| To do |
Note how many lines in the following material mention "size", then give that number by itself.
-*-*-
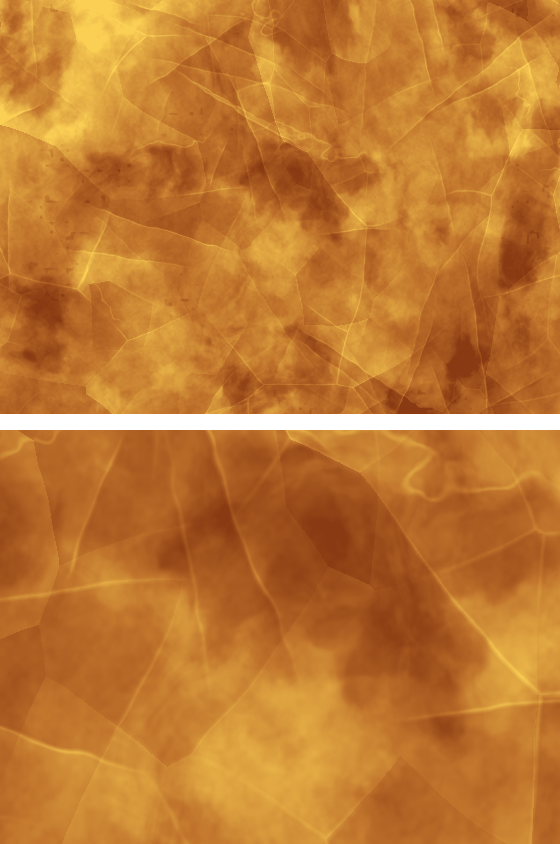
Top, the full canvas; bottom, a detail of the centre.
Give the GLSL for this texture, as a WebGL 2 fragment shader.

```glsl
#version 300 es
precision highp float;
// Crumpled amber parchment: cloudy stains, overlapping plates and bright creases.

uniform vec2 u_resolution;
out vec4 fragColor;

float hash(vec2 p) {
  return fract(sin(dot(p, vec2(127.1, 311.7))) * 43758.5453);
}

float noise(vec2 p) {
  vec2 i = floor(p), f = fract(p);
  f = f * f * (3.0 - 2.0 * f);
  return mix(mix(hash(i), hash(i + vec2(1, 0)), f.x),
             mix(hash(i + vec2(0, 1)), hash(i + vec2(1, 1)), f.x), f.y);
}

float fbm(vec2 p) {
  float sum = 0.0, amp = 0.5;
  for (int i = 0; i < 6; i++) {
    sum += amp * noise(p);
    p = mat2(1.6, 1.2, -1.2, 1.6) * p + 7.3;
    amp *= 0.5;
  }
  return sum;
}

// Voronoi plates: x = distance to the border, y = tilted tone of the plate
vec2 plates(vec2 p) {
  vec2 cell = floor(p), near = vec2(9.0), next = vec2(9.0), id = cell;
  for (int j = -2; j <= 2; j++) {
    for (int i = -2; i <= 2; i++) {
      vec2 c = cell + vec2(i, j);
      vec2 r = c + vec2(hash(c), hash(c + 31.7)) - p;
      if (dot(r, r) < dot(near, near)) {
        next = near;
        near = r;
        id = c;
      } else if (dot(r, r) < dot(next, next)) {
        next = r;
      }
    }
  }
  float angle = 6.283 * hash(id + 5.1);
  float tone = hash(id + 9.4) - 0.5 + 0.7 * dot(near, vec2(cos(angle), sin(angle)));
  return vec2(dot(0.5 * (near + next), normalize(next - near)), tone);
}

// Thin soft line around d = 0
float crease(float d, float width) {
  return 1.0 - smoothstep(0.0, width, abs(d));
}

// Scattered folds: lit on one side, shaded on the other, with a bright rim
float folds(vec2 p) {
  float sum = 0.0, wobble = 0.009 * (noise(p * 12.0) - 0.5) + 0.005 * (noise(p * 50.0) - 0.5);
  for (int i = 0; i < 52; i++) {
    vec2 seed = vec2(float(i) * 1.37, 4.2);
    vec2 q = p - vec2(1.4 * hash(seed), hash(seed + 2.6));
    float angle = 6.283 * hash(seed + 7.9);
    float halfLength = mix(0.06, 0.24, hash(seed + 11.3));
    q = mat2(cos(angle), -sin(angle), sin(angle), cos(angle)) * q;
    float d = q.y + wobble + 0.8 * (hash(seed + 15.8) - 0.5) * q.x * q.x;
    float mask = 1.0 - smoothstep(0.5, 1.0, abs(q.x) / halfLength);
    float lit = smoothstep(-0.0015, 0.0015, d);
    float shade = mix(-0.15, 0.13, lit) * exp(-abs(d) / 0.03);
    float rim = 0.3 * crease(d, 0.0036) * (0.2 + noise(p * 25.0 + seed));
    sum += mask * (shade + rim) * mix(0.25, 1.0, hash(seed + 19.2));
  }
  return sum;
}

void main() {
  vec2 p = gl_FragCoord.xy / u_resolution.y;
  vec2 warp = vec2(fbm(p * 3.0 + 2.0), fbm(p * 3.0 + 23.0)) - 0.5;
  vec2 bend = vec2(noise(p * 3.5 + 2.0), noise(p * 3.5 + 23.0)) - 0.5;

  // Pale top, brown base and drifting clouds
  float light = 0.36 + 0.48 * p.y;
  light += 0.95 * (fbm(p * 3.4 + 1.2 * warp + 64.0) - 0.5);

  // Rusty stains with ragged borders, paler patches and mottling
  float stain = fbm(p * vec2(8.0, 6.5) + 2.0 * warp + 27.0);
  light -= 0.42 * smoothstep(0.51, 0.69, stain);
  light += 0.2 * smoothstep(0.5, 0.68, fbm(p * 9.0 - 2.0 * warp + 71.0));
  light += 0.5 * (fbm(p * vec2(17.0, 14.0) + 4.0 * warp + 5.0) - 0.5);

  // Large and small plates whose borders are mostly worn away
  vec2 large = plates(p * 3.3 + 0.5 * bend + 0.12 * warp + 3.0);
  vec2 small = plates(p * vec2(6.8, 5.4) + 0.8 * bend + 0.2 * warp + 17.0);
  float worn = smoothstep(0.45, 0.75, noise(p * 6.0 + 8.0));
  light += 0.2 * large.y + 0.17 * small.y;
  light += worn * (0.2 * crease(large.x, 0.011) + 0.08 * exp(-large.x / 0.08));
  light += smoothstep(0.5, 0.8, noise(p * 7.0 + 47.0)) * 0.14 * crease(small.x, 0.019);
  light += folds(p);

  // Torn, wandering ridges
  float ridge = fbm(p * 2.6 + 55.0) - 0.5;
  light += 0.22 * crease(ridge, 0.007) * smoothstep(0.55, 0.8, noise(p * 5.0 + 33.0));

  // Brushed fibres, grain and small dark specks
  light += 0.22 * (fbm(p * vec2(52.0, 36.0) + 6.0 * warp) - 0.5);
  light += 0.07 * (noise(p * 170.0) - 0.5);
  light -= 0.2 * smoothstep(0.8, 0.95, noise(p * 80.0)) * smoothstep(0.65, 0.85, noise(p * 7.0 + 90.0));

  // Rust to amber to gold
  light = clamp(light, -0.12, 1.22);
  vec3 amber = vec3(0.75, 0.45, 0.17);
  vec3 color = light < 0.5
    ? mix(vec3(0.58, 0.27, 0.09), amber, light * 2.0)
    : mix(amber, vec3(0.91, 0.70, 0.28), light * 2.0 - 1.0);
  fragColor = vec4(color, 1.0);
}
```
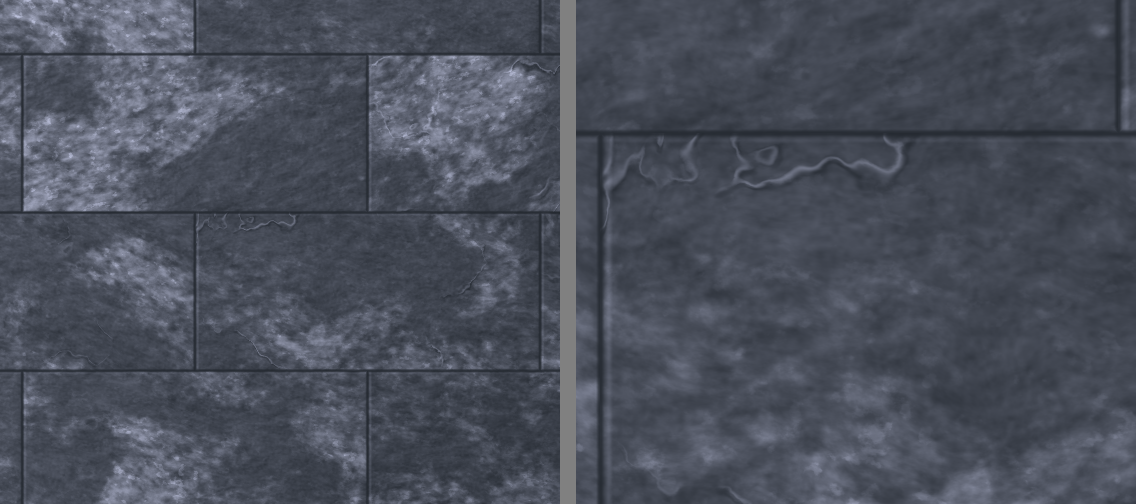
Left, the full canvas; right, a detail of the centre.
A Shadertoy shader for this texture:

```glsl
float hash(vec2 p) {
    vec3 q = fract(p.xyx * 0.1031);
    q += dot(q, q.yzx + 33.33);
    return fract((q.x + q.y) * q.z);
}

float noise(vec2 p) {
    vec2 i = floor(p), f = fract(p);
    f = f * f * (3.0 - 2.0 * f);
    return mix(mix(hash(i), hash(i + vec2(1, 0)), f.x),
               mix(hash(i + vec2(0, 1)), hash(i + vec2(1, 1)), f.x), f.y);
}

float fbm(vec2 p) {
    float sum = 0.0, amp = 0.52;
    for (int i = 0; i < 5; i++) {
        sum += amp * noise(p);
        p = mat2(1.6, 1.2, -1.2, 1.6) * p + 7.3;
        amp *= 0.5;
    }
    return sum;
}

// Thin bright line along the middle level of a noise field
float vein(vec2 p, float width) {
    return 1.0 - smoothstep(0.0, width, abs(fbm(p) - 0.5));
}

// Brightness of the slate inside one slab
float slate(vec2 p, vec2 id) {
    float kind = hash(id + 41.0);
    float tilt = (hash(id + 67.0) - 0.5) * 0.8;
    vec2 q = mat2(cos(tilt), sin(tilt), -sin(tilt), cos(tilt)) * p;
    q += 9.0 * vec2(hash(id + 13.0), hash(id + 29.0)) + 5.0;

    // Faint pale deposits along the cleft, textured by fine grit
    vec2 warp = vec2(fbm(q * 6.0), fbm(q * 6.0 + 31.0)) - 0.5;
    float cloud = fbm(q * vec2(4.5, 8.5) + 1.8 * warp) + (kind - 0.5) * 0.05;
    float grit = fbm(q * vec2(55.0, 85.0) + 2.0 * warp);
    float deposit = smoothstep(0.43, 0.78, cloud + 0.2 * (grit - 0.5));
    float tone = 0.255 + 0.155 * deposit + (0.07 + 0.3 * deposit) * (grit - 0.48);
    tone += 0.07 * (fbm(q * vec2(14.0, 26.0)) - 0.5);

    // Layered relief lit from the upper left
    vec2 r = q * vec2(34.0, 60.0) + 3.0 * warp;
    tone += 0.16 * (fbm(r) - fbm(r + vec2(-0.12, 0.18)));

    // Sparse broken veins with a shaded lower side
    vec2 v = q * vec2(3.6, 4.8) + 1.4 * warp + 0.06 * grit;
    float broken = smoothstep(0.45, 0.66, fbm(q * 10.0 + 17.0));
    broken *= smoothstep(0.2, 0.7, kind);
    tone += broken * (0.14 * vein(v, 0.016) - 0.06 * vein(v + vec2(-0.01, 0.03), 0.022));

    // Pale flecks and fine grain
    tone += 0.1 * smoothstep(0.62, 0.78, fbm(q * vec2(70.0, 95.0) + 3.0)) * (0.3 + deposit);
    return tone + 0.03 * (noise(q * 230.0) - 0.5);
}

void mainImage(out vec4 fragColor, in vec2 fragCoord) {
    vec2 uv = fragCoord / iResolution.y;
    vec2 screen = fragCoord / iResolution.xy;
    vec2 size = vec2(0.685, 0.314);
    float px = 1.0 / iResolution.y;

    // Running bond: every other course shifts by half a slab
    vec2 grid = (uv - vec2(0.044, 0.2645)) / size;
    grid.x -= 0.5 * mod(floor(grid.y) + 1.0, 2.0);
    vec2 id = floor(grid) + 17.0;
    vec2 joint = (fract(grid + 0.5) - 0.5) * size;
    vec2 gap = abs(joint);

    float tone = slate((fract(grid) - 0.5) * size, id);
    tone *= 0.97 + 0.06 * hash(id + 83.0);

    // Soft light falling from the upper left
    tone *= 1.0 + 0.14 * (screen.y - 0.5) - 0.18 * (screen.x - 0.5);

    // Darkened edges, bevel highlights and narrow soft joints
    tone *= 1.0 - 0.15 * exp(-min(gap.x, gap.y) / 0.006);
    float bevelX = 1.0 - smoothstep(0.0, 0.0026 + px, abs(joint.x - 0.0055));
    float bevelY = 1.0 - smoothstep(0.0, 0.0018 + px, abs(joint.y + 0.0046));
    tone += 0.07 * bevelX + 0.035 * bevelY;
    vec2 line = 1.0 - smoothstep(vec2(0.0004), vec2(0.0026 + px), gap);
    tone = mix(tone, 0.14, 0.8 * max(line.x, line.y));

    vec3 color = tone * vec3(1.0, 1.0, 1.13) + vec3(0.0, 0.02, 0.03);
    fragColor = vec4(clamp(color, 0.0, 1.0), 1.0);
}
```
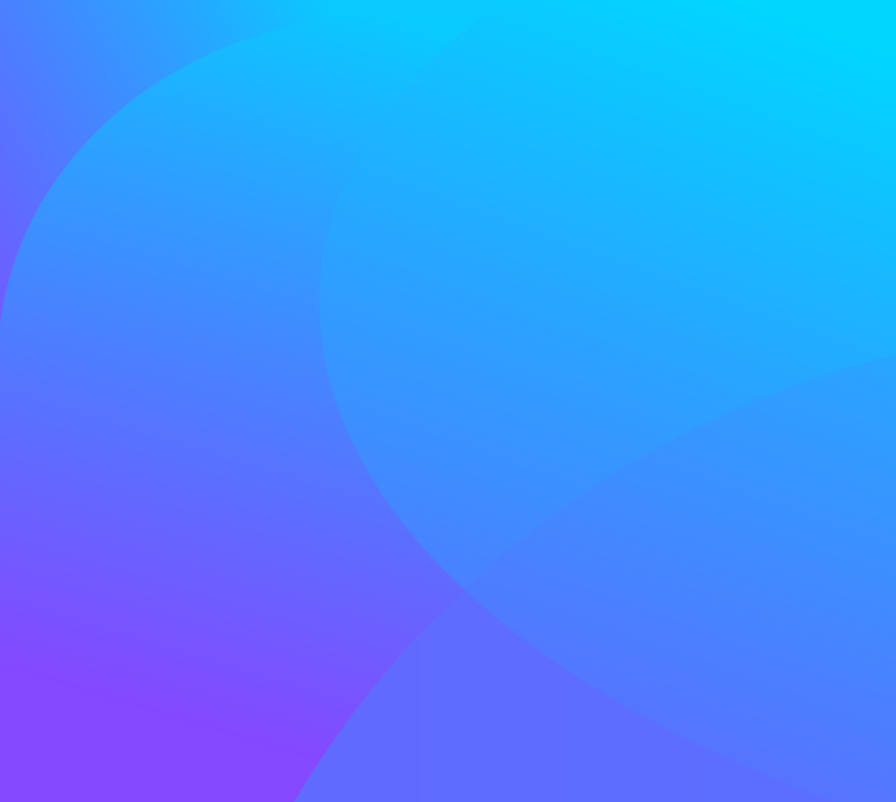
Write a Shadertoy shader that draws this background.

```glsl
// Overlapping large curved panels shaded from violet through blue to cyan.

// Smooth colour ramp: 0 is violet, 0.5 is blue, 1 is cyan.
vec3 ramp(float t) {
    t = clamp(t, 0.0, 1.0);
    return vec3(0.52 - 0.54 * t + 0.02 * t * t, 0.285 + 0.465 * t + 0.09 * t * t, 1.0);
}

// Antialiased coverage of an ellipse, given the offset from its centre.
float ellipse(vec2 offset, vec2 radii) {
    float dist = (length(offset / radii) - 1.0) * min(radii.x, radii.y);
    float pixel = 1.0 / iResolution.y;
    return 1.0 - smoothstep(-pixel, pixel, dist);
}

void mainImage(out vec4 fragColor, in vec2 fragCoord) {
    // Canvas height is one unit.
    vec2 p = fragCoord / iResolution.xy * vec2(1.1195, 1.0);

    // Left panel: only its upper left quarter is rounded.
    vec2 corner = p - vec2(0.481, 0.548);
    float leftPanel = ellipse(vec2(min(corner.x, 0.0), max(corner.y, 0.0)), vec2(0.484, 0.4315));

    // Right panel: a wide ellipse, slightly taller below its middle.
    vec2 wide = p - vec2(2.013, 0.624);
    float rightPanel = ellipse(wide, vec2(1.614, wide.y > 0.0 ? 0.736 : 0.781));

    // Lower veil: a large circle rising from the bottom right.
    float veil = ellipse(p - vec2(1.408, -0.617), vec2(1.21));

    // Each layer has its own linear gradient.
    vec3 backdrop = ramp(min(dot(p, vec2(1.2, 0.69)) - 0.26, 0.92));
    vec3 leftColor = ramp(min(dot(p, vec2(0.29, 0.965)) - 0.163, 0.93));
    vec3 rightColor = ramp(dot(p, vec2(0.239, 0.663)) + 0.115);
    vec3 veilColor = ramp(0.255 + 0.045 * p.x);
    vec3 overlapColor = ramp(max(dot(p, vec2(0.22, 0.61)) + 0.11, 0.34));

    // Stack the layers from back to front.
    vec3 color = mix(backdrop, leftColor, leftPanel);
    color = mix(color, rightColor, rightPanel);
    color = mix(color, mix(veilColor, overlapColor, rightPanel), veil);
    fragColor = vec4(color, 1.0);
}
```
-*-*-
| Solution to the problem |
4